1963, Jean-Luc Godard, France, 80 min.
- Sat, Jan 31st 5:00pm
- Tue, Feb 3rd 6:00pm
Marvelously funny...one of Godard’s most successful films, and, incidentally, one easier to understand and enjoy than his later work.”
— Roger Ebert, Chicago Sun-Times
Co-scripted by revered mentor Roberto Rossellini and frequent Truffaut/Resnais collaborator Jean Gruault, this controversial work combines neorealist grit with slapstick atrocities. The rare antiwar film that avoids glamorizing war, LES CARABINIERS is an effectively stupid and ugly parable about the stupidity and ugliness of war. Two gullible clodhoppers named Ulysses and Michelangelo set out from their muddy farm to fight for their King in exchange for “all the treasures of the world.” In French with English subtitles. Archival 35mm print courtesy of the Institut français.
1966, Jean-Luc Godard, France, 103 min.
“That rare movie achievement: a work of grace and beauty in a contemporary setting...it shows the most dazzlingly inventive and audacious artist in movies today at a new peak.”
— Pauline Kael
Tagged ‘the children of Marx and Coca-Cola” by its director, MASCULINE FEMININE is about adolescence, sexuality, consumerism, and Paris in the winter of 1965. Centering on the mainly one-sided romance between a volubly ineffective young radical (Léaud) and a vapid pop singer (Goya), the film freely collages verité, parody, politics, interviews, trips to the movies, and random acts of violence. In French with English subtitles. 35mm. (MR)
MADE IN U.S.A.
1966, Jean-Luc Godard, France, 85 min.
"The most quintessential movie of Godard's great period."
— J. Hoberman, Village Voice
Described by its heroine as "just like a Walt Disney movie, only with blood," this meta-thriller casts Karina as a female Bogart searching for her missing lover (voiced by Godard) in a treacherous "Atlantic City" (strongly resembling Paris) peopled by characters with names like Richard Widmark, Donald Siegel, and Richard Nixon.

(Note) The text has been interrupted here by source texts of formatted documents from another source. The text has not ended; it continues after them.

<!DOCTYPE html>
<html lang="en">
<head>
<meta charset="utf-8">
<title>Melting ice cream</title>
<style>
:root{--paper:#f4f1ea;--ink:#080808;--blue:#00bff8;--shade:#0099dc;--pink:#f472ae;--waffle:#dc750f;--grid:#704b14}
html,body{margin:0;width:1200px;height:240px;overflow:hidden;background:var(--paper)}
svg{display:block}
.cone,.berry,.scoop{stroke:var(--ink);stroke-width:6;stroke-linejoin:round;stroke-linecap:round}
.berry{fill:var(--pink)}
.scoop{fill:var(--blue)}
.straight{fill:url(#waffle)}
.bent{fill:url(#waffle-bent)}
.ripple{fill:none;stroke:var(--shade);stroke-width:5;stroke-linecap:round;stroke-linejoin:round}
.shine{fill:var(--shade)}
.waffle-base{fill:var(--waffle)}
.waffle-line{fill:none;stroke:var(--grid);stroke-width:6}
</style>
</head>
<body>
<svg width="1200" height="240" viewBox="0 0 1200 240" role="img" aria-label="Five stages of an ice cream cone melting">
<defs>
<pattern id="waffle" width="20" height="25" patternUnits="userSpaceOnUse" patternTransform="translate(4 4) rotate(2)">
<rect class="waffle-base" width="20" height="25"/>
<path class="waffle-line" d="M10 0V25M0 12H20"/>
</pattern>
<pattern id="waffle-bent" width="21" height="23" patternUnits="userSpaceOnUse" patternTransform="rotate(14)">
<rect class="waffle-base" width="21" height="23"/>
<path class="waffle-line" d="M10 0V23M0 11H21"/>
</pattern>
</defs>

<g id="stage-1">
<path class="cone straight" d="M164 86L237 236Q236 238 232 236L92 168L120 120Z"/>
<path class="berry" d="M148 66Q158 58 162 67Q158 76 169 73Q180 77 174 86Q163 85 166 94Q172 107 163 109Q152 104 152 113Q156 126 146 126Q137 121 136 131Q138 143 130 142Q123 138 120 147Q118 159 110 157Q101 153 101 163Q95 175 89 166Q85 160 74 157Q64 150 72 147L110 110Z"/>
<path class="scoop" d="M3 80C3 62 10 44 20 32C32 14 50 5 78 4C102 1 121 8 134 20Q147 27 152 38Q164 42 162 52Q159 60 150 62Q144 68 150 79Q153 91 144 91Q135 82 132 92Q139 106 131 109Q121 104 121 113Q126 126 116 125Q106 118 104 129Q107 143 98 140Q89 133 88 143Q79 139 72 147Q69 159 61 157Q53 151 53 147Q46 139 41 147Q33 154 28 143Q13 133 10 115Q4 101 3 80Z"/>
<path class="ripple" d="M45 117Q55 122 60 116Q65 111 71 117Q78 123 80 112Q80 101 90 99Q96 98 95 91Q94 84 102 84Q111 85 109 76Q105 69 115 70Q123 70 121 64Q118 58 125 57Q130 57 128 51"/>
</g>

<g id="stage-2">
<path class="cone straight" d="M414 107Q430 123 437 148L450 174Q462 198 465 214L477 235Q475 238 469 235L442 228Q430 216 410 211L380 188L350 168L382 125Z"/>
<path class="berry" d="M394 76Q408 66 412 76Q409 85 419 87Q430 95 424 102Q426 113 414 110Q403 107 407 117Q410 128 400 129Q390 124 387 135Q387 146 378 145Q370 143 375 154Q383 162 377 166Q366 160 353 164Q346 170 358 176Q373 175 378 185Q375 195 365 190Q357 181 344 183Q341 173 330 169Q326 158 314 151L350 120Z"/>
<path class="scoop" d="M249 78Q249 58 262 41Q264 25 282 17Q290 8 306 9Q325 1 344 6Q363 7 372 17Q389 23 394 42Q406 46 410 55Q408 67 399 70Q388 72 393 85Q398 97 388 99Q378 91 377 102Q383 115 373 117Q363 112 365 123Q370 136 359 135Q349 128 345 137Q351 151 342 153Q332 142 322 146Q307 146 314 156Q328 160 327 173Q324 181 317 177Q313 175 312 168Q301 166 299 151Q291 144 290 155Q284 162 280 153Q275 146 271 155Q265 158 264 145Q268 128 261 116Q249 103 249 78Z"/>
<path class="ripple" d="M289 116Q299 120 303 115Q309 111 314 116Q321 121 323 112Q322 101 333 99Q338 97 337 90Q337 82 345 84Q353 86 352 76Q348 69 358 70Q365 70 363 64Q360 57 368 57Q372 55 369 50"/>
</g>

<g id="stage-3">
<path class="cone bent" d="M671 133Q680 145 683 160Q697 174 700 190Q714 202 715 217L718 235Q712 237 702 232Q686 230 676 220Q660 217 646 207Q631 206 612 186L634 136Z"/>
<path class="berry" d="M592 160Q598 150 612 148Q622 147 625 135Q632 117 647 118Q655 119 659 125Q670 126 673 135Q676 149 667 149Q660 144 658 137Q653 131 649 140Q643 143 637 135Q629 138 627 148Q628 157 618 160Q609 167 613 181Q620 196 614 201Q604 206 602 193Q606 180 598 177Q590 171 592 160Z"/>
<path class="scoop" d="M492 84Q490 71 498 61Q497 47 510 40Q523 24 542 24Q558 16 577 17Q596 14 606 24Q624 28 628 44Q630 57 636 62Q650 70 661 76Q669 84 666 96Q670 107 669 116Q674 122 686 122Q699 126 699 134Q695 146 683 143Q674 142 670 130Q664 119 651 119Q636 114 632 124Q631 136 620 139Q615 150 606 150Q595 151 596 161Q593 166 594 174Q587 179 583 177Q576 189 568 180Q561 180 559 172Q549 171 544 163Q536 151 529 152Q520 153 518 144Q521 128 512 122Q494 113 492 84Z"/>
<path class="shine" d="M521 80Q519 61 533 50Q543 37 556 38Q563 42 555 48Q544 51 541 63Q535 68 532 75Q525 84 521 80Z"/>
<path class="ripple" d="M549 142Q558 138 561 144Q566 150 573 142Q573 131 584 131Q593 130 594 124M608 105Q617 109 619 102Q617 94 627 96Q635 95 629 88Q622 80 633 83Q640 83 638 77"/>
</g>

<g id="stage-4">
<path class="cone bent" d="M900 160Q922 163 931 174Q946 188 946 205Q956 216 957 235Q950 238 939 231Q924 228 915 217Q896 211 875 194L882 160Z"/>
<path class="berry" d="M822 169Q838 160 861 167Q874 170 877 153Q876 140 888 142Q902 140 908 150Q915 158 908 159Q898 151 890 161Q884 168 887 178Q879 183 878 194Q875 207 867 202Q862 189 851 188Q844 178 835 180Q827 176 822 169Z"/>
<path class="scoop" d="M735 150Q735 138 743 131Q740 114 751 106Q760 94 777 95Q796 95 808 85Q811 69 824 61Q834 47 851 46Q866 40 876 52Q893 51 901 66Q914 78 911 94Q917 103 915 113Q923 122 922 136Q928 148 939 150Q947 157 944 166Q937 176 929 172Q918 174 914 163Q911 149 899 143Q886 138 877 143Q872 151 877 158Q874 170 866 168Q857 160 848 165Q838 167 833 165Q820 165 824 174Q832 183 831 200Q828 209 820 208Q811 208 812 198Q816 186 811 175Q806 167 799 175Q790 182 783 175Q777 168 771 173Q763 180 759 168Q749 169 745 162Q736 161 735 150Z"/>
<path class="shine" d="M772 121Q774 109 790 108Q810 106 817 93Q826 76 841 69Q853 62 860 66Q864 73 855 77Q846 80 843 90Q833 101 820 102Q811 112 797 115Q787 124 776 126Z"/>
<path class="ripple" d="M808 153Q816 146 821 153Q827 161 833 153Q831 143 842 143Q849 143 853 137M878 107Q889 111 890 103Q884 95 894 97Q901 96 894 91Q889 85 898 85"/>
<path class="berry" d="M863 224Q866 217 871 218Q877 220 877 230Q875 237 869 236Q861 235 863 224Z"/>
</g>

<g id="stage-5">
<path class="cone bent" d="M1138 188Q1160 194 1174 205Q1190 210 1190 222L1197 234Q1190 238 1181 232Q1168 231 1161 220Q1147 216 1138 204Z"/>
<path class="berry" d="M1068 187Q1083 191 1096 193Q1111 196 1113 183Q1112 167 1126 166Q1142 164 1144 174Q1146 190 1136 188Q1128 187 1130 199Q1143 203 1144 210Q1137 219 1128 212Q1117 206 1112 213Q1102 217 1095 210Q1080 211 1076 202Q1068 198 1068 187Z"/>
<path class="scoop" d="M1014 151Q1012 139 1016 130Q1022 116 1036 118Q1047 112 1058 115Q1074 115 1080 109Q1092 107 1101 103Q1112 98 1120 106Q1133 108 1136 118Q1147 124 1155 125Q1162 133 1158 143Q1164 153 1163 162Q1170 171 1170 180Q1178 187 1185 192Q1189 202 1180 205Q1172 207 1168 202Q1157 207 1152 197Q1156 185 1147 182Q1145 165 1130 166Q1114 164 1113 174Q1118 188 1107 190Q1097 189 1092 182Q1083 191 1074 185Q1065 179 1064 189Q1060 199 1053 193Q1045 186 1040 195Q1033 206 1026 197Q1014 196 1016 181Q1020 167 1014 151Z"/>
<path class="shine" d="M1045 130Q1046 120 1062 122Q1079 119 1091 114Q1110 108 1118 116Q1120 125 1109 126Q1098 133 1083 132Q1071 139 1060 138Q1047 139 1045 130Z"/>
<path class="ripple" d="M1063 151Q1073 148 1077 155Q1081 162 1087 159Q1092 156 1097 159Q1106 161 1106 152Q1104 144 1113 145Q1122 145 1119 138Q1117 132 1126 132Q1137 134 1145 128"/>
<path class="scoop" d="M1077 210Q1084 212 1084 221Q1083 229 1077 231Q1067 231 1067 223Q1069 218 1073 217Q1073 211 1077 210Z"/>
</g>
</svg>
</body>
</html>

The plot is deliberately, playfully indecipherable in homage to THE BIG SLEEP, and Raoul Coutard's gorgeous cinematography is laced with bold splashes of pop-art color. In French with English subtitles. 35mm widescreen (MR)